Muviah had been for long years an assertive spokesman of the Naga rebels and impressed the late Chinese Premier, Zhou En Lai, by his tenacity to the cause. Those were the days when India-China relations were at the lowest ebb and Zhou used the Naga insurgents for fanning trouble in the North- East.
When New Delhi signed in November, 1975, the Shillong Accord with moderate Naga leaders, both Isak and Muivah were in China. They summarily rejected the accord and declared that their aim was to establish a Peoples Republic on Mao’s ideology.
Muivah and another leader of equal seniority, S.S. Khaplang, formed in January 1980 their own outfit — National Socialist Council of Nagaland-with the objective of carrying on the armed struggle against India and establishment of the Republic of Nagaland. Swu became the NSCN’s Chairman and Muivah General Secretary. Soon the organisation plunged into bitter infighting and culminated in an abortive attempt to assassinated Muivah. He escaped rather miraculously but several of the NSCA’s cadres were killed. That was the month of April, 1988. Muivah suspected the hand of Khaplang in the “dastardly” attack and this led to a split of the organisation and two rival bodies — NSCA (Isak-Muivah) and NSCA (Khaplang) — came into being.
Being the dominant group the NSCA (I-M) took to violence and in 1994 massacred 16 persons in a church and its guerrillas in December, 1996, boarded a bus in Guwahati and killed 30 . A ceasefire was agreed between the NSCA (I-M) and New Delhi in 1997, but did not make much headway as the guerrillas killed eight soldiers.

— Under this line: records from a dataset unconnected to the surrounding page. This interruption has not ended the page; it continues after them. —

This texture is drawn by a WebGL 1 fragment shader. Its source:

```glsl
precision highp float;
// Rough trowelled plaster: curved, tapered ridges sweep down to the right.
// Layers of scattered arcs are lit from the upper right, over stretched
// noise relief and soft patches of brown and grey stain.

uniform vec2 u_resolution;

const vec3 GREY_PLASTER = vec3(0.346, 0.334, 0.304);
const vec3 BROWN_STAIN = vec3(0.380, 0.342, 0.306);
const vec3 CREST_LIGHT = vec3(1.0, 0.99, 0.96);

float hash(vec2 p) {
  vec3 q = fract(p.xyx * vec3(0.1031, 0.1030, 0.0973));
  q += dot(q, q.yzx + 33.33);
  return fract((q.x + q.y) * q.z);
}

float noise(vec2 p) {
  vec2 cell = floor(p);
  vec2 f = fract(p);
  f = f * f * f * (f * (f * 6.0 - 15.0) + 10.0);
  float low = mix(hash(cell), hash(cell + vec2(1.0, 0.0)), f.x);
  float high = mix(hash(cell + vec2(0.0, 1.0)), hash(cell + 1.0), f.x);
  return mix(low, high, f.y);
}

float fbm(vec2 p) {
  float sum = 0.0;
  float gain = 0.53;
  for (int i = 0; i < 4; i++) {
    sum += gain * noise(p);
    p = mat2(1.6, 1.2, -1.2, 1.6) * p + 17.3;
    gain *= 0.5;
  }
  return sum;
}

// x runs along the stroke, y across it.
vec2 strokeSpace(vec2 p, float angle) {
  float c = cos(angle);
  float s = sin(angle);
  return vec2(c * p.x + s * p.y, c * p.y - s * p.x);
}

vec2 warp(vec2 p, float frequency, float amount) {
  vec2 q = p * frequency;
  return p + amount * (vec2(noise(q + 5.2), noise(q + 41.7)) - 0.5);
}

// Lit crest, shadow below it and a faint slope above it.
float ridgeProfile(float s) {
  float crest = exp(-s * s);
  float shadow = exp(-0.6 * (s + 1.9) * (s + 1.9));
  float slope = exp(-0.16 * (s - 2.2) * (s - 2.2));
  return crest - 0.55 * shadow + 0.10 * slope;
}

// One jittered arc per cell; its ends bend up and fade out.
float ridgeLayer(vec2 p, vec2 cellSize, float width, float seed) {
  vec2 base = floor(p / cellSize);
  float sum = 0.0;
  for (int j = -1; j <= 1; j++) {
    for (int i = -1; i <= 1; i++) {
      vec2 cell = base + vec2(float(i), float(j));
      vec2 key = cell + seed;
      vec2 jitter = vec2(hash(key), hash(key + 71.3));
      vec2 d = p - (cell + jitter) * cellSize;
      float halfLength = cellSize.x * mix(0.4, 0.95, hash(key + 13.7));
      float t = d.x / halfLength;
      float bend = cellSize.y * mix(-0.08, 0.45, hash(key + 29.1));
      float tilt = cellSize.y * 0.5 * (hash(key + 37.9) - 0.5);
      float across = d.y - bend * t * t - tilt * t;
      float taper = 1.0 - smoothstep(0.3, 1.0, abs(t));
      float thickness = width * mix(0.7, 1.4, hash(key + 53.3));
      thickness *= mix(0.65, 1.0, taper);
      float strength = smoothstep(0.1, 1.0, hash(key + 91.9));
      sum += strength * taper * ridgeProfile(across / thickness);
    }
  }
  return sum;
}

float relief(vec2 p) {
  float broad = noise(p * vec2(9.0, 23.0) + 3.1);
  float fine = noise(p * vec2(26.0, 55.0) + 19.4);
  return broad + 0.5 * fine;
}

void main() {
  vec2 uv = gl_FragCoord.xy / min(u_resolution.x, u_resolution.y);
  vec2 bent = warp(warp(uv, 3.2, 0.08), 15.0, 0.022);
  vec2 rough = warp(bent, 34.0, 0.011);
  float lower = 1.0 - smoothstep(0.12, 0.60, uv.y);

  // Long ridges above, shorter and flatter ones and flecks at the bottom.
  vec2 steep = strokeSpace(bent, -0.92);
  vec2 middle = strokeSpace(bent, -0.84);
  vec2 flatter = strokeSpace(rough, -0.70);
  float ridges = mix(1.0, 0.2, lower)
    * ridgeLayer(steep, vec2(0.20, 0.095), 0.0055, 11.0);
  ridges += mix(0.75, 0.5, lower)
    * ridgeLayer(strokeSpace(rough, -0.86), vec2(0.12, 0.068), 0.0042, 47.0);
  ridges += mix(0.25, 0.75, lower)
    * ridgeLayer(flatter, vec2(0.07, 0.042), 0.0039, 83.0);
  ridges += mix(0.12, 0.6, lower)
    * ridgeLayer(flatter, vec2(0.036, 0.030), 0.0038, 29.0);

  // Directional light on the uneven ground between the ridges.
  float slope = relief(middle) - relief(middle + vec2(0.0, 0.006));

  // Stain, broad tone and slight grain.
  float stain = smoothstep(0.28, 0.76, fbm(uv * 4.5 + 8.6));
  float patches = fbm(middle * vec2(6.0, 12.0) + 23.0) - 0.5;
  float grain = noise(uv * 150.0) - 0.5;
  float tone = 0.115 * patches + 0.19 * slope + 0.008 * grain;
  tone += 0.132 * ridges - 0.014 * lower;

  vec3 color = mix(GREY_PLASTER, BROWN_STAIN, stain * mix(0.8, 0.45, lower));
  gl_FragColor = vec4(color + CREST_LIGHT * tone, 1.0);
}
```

The worst came in November, 1999 when an assassination attempt was made on the life of Nagaland Chief Minister S.C. Jamir, who it was believed, was sympathetic to the Khaplang faction. Difficult times were ahead for the NSCA (I-M) as Muivah was arrested in January 2000 in Thailand while travelling on a forged South Korean passport. That was the time when peace talks had again started between the Naga rebels and New Delhi.
Even after the peace talks had begun, Muivah kept travelling to the countries hostile to India. He had visited Karachi amidst suspicious circumstances on a forged South Korean passport and false identity.
When he landed in Bangkok, he was caught by Thai custom authorities and immediately sent to prison. Later, he was granted bail by a local court but told not to leave the country. He was lodged in a hotel near the Bangkok international airport and two security guards were detailed to watch his movements.
Muivah, in a clever move, pretended to be ill and went to a hospital from where he managed to flee. He travelled to Hatyai, an airport in South Thailand, and carried another forged passport but he was nabbed again and sentenced to one-year prison term.
A deeply religious man and a staunch Christian, Muivah presently lives in Amsterdam but his living style is spartan; cooks his own food and washes his own clothes. He is also known to be a frugal eater. A bowl of soup and some rice in the morning and he can go on for the whole day on endless cups of tea. It was, therefore, paradoxical when a team of chefs specialising in tribal cuisines were flown to Delhi from Nagaland for him and Isak’s.
Muivah has now realised the futility of armed struggle and his dream of an independent, sovereign republic of Nagaland and come to the negotiating table. The outcome of the talks is anxiously awaited.